With the average American dinner traveling 1,500 miles to your plate by some estimates, and the abundance of oil in everyday products, the Portland report predicts that peak oil will force a major reimagining of the American way of life.
Of three scenarios the task force considered, the most dire paints this picture: “Unemployment, hunger, crime and violence are rampant, with socially catastrophic competition for scarce resources, including food, shelter and energy.”
This “Mad Max” scenario—the vision of peak oil often conjured up and dismissed as crazy talk akin to UFO sightings—is just one of many.
What’s not as disputed are the facts that, with no perfect replacement for oil in sight, ethanol and other biofuels included—“While biofuels hold some promise, they are unlikely to replace more than a small share of the petroleum-based liquid fuels currently used,” the Portland report states—people will be driving and flying less, meaning businesses, residential areas, the products we buy and the food we eat will all have to be grouped closer together.
While individuals are constantly being urged to lessen dependence on oil and also help the environment by driving less, buying compact fluorescent lights and things like that, Hjersted says the city needs to consider its role as well in planning a more walkable city and saving prime farmland in and around city limits.
“It is a grassroots effort that starts with the community, and we do hope to get the city on board because there are certain things that businesses and private citizens can’t do, which is approve what gets developed where and how things get developed,” he says.
Last month, Hjersted and others met with the Sustainability Advisory Board, which advises the City Commission on environmental issues.

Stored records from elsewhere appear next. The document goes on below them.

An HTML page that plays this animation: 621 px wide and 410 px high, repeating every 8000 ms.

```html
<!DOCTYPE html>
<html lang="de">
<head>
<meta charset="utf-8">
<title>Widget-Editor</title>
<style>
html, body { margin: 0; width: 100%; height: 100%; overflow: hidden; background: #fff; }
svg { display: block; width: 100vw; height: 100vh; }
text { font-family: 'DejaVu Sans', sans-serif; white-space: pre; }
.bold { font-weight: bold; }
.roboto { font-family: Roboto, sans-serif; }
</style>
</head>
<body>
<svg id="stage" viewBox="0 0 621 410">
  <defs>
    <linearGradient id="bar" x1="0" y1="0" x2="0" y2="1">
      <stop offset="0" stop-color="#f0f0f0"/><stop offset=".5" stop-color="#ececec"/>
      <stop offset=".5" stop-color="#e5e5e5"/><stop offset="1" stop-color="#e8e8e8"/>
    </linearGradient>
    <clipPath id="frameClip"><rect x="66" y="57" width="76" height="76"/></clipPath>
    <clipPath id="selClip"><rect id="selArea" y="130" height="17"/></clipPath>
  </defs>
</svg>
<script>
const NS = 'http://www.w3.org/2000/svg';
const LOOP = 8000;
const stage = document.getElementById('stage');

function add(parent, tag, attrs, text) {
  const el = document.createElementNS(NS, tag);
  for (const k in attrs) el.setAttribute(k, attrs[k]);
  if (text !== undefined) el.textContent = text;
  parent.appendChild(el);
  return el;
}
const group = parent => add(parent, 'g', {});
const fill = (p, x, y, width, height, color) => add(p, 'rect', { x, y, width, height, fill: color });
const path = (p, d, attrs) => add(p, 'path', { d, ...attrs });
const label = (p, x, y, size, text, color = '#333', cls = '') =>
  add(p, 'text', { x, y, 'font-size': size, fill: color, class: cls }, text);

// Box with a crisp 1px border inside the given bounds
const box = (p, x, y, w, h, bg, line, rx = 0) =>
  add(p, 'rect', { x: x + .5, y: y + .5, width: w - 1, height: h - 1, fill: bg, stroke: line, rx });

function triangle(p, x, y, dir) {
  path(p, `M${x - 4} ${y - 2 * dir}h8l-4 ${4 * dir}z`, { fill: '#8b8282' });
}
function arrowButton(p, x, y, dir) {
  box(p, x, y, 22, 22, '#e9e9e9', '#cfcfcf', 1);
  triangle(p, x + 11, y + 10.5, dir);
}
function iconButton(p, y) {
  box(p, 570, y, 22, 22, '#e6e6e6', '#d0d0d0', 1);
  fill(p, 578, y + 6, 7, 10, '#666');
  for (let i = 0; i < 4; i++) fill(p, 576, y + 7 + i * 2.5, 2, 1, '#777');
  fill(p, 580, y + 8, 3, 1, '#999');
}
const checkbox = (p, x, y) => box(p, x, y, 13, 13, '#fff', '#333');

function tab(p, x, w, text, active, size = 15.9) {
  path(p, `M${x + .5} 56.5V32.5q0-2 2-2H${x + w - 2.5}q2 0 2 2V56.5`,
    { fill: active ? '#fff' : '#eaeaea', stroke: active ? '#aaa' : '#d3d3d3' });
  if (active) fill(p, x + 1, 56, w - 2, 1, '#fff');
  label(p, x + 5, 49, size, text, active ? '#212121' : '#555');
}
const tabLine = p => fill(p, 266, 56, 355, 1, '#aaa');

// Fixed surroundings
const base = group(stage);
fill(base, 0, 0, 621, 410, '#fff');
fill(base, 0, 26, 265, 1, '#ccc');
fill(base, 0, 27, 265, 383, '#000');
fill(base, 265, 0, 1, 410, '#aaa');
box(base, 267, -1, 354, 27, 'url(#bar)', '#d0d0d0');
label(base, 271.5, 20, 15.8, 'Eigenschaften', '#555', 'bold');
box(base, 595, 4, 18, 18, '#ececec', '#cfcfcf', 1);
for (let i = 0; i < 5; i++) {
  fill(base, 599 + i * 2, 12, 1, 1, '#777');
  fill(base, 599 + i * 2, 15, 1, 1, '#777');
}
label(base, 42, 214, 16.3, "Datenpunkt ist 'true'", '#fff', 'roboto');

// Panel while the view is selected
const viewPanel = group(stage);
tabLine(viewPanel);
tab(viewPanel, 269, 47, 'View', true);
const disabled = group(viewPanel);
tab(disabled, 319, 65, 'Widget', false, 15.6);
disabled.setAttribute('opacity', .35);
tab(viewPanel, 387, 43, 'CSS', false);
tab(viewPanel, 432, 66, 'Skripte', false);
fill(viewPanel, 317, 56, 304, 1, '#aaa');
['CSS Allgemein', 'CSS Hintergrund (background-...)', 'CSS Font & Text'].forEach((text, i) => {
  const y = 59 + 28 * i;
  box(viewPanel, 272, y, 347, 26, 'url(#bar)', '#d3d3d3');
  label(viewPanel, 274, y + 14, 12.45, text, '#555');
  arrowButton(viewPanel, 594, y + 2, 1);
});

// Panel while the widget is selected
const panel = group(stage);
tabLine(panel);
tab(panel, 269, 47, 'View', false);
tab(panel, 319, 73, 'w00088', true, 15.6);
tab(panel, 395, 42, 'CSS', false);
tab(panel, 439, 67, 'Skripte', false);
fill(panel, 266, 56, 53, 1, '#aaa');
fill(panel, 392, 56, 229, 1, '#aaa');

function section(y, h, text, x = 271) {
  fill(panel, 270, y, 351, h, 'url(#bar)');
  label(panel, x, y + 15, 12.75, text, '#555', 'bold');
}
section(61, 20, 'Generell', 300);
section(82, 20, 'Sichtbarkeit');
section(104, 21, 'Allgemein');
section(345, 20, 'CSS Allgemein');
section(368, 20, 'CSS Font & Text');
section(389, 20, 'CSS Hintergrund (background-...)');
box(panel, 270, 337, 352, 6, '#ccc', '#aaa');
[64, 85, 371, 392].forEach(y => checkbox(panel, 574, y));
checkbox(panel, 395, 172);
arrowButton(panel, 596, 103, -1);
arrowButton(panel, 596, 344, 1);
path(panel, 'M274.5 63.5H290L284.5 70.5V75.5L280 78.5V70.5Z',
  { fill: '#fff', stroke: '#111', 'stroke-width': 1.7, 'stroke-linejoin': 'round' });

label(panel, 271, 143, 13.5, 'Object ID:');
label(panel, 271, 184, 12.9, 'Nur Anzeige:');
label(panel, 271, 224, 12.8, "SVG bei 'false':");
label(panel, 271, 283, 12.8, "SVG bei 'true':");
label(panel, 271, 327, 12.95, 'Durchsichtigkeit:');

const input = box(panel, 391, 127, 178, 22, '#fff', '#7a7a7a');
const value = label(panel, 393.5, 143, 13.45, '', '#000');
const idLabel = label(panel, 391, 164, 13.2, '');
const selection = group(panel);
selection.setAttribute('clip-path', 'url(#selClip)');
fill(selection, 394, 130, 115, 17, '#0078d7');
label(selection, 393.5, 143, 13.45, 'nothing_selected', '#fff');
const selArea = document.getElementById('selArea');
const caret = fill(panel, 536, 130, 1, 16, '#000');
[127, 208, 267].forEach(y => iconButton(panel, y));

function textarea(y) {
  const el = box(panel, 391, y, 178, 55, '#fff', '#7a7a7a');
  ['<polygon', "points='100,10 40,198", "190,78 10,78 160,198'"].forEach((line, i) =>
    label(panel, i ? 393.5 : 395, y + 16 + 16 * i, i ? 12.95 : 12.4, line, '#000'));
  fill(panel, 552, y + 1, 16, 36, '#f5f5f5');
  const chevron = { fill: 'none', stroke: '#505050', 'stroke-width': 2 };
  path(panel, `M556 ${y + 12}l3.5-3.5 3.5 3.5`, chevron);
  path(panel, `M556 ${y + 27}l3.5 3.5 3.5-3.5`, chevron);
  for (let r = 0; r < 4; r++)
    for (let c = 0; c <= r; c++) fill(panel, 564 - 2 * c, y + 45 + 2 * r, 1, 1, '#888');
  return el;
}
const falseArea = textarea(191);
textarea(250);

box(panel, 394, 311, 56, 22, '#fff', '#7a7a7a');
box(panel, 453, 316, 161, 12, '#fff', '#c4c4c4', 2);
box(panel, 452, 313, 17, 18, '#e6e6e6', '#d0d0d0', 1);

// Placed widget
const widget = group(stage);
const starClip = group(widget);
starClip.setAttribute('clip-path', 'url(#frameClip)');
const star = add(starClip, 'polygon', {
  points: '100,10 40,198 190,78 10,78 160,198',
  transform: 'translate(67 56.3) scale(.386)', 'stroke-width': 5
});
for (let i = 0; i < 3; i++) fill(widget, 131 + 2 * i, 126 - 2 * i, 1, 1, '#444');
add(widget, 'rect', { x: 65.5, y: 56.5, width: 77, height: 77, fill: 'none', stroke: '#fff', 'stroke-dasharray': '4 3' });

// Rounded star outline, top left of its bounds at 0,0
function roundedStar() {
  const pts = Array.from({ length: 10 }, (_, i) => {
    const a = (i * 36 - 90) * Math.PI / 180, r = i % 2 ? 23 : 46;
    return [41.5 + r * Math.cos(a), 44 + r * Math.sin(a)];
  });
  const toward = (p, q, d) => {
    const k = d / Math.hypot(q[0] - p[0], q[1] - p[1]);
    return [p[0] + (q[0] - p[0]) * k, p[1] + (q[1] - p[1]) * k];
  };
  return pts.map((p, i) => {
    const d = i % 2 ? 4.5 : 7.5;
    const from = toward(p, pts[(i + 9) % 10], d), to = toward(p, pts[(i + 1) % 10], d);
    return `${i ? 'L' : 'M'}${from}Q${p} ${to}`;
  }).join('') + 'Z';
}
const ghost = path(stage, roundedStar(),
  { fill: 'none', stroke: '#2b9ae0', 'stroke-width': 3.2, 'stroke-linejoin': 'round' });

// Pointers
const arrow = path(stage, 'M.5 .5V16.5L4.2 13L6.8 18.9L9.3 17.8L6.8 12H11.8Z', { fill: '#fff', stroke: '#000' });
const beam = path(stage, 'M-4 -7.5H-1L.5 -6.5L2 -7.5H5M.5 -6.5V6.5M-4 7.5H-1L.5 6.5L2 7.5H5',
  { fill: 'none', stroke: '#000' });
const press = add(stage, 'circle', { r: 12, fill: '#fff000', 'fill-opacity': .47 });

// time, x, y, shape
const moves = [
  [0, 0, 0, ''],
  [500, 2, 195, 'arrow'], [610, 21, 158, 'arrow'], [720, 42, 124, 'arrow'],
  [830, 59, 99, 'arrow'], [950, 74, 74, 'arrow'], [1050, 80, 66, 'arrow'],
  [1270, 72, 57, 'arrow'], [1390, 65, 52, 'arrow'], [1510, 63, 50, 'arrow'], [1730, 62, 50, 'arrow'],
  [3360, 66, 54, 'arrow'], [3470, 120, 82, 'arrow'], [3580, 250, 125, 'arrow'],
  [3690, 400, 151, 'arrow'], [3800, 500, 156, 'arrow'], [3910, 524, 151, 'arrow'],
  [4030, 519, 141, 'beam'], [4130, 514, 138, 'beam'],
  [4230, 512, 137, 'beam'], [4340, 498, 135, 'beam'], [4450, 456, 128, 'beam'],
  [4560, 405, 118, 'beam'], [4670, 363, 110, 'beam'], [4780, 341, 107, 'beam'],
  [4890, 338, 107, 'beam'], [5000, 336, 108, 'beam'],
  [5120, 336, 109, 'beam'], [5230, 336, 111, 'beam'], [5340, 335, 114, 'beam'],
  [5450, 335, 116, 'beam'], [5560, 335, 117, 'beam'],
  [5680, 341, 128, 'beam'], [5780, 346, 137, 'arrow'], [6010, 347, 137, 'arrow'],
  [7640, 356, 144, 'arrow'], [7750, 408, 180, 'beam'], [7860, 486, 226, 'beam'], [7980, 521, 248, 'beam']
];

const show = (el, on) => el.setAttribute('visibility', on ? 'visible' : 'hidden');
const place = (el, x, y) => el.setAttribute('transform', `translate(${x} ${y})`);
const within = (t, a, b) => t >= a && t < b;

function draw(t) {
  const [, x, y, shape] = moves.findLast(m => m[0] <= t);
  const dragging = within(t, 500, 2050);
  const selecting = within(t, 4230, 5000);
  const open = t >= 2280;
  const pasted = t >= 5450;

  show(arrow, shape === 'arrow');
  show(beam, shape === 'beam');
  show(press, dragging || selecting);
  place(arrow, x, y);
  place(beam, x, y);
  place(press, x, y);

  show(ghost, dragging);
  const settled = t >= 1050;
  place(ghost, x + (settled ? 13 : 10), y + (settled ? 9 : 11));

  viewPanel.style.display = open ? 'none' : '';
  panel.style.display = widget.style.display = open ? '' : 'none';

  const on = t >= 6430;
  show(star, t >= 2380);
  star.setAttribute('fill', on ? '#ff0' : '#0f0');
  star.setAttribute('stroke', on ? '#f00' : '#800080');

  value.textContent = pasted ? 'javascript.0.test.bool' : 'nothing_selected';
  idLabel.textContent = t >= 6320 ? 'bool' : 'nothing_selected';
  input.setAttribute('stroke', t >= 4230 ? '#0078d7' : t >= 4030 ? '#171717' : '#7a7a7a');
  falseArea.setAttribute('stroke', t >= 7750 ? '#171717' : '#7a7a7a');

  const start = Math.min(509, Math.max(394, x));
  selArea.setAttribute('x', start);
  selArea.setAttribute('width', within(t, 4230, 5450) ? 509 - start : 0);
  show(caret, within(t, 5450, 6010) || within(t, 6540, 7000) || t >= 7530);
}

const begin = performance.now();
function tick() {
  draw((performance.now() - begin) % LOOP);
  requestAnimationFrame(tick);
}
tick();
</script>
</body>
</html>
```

The board is recommending that the commission convene a study session to discuss the issue and decide whether to create a peak oil task force.
Mayor Mike Dever says he’s supportive of the idea, although he’d like to hold off on starting a task force until the recently created Mayor’s Task Force on Climate Protection completes its study on some overlapping issues. “It’s a true issue that we need to worry about now,” he says.
But Dever says that there’s only so much the city can do to control new development, and that in many ways it’s up to private citizens to rethink how the city grows. “I think that’s a laudable goal,” he says. “I think, in America, we have people who own private land and they have the right to do pretty much what they want, as long as it conforms with the rules.”
Daniel Poull, chairman of the Sustainability Advisory Board, says local government has plenty of leverage at its disposal, if it really decides to get serious.
“The city can say, ‘Hey, that’s fine, you develop your piece of property. It’s your property. We don’t have any say over it. But we are not beholden to run miles of storm sewer mains and water out to your property either,’” he says. “That’s the way that that gets handled. So you can’t just say, ‘Well, private property, the owners can do whatever they want.’ Yeah, they do whatever they want, but they also want city services.”
Convincing people of the need to rethink city planning and grow food locally because of something as hazy and unpredictable as an impending peak oil crisis could be difficult, Dever says, but it’s an important issue to look at.
“Tim’s idea makes sense if people can get past the concept that we’ll have to grow in a non-uniform fashion physically,” he says. “It won’t be a perfect growth pattern of stretching from A to B to C. We might have to skip B and go to C because B is where the prime farmland is.
“I like the idea. I think one of the benefits of living where we live is we could grow a lot of our own foods ourselves. We’re not so reliant on truck transport. If you want to pay extra, you can go to The Merc or the farmers’ market most times of the year and get most of what you need. That’s fantastic, and I would like to leverage that for the people who live here.”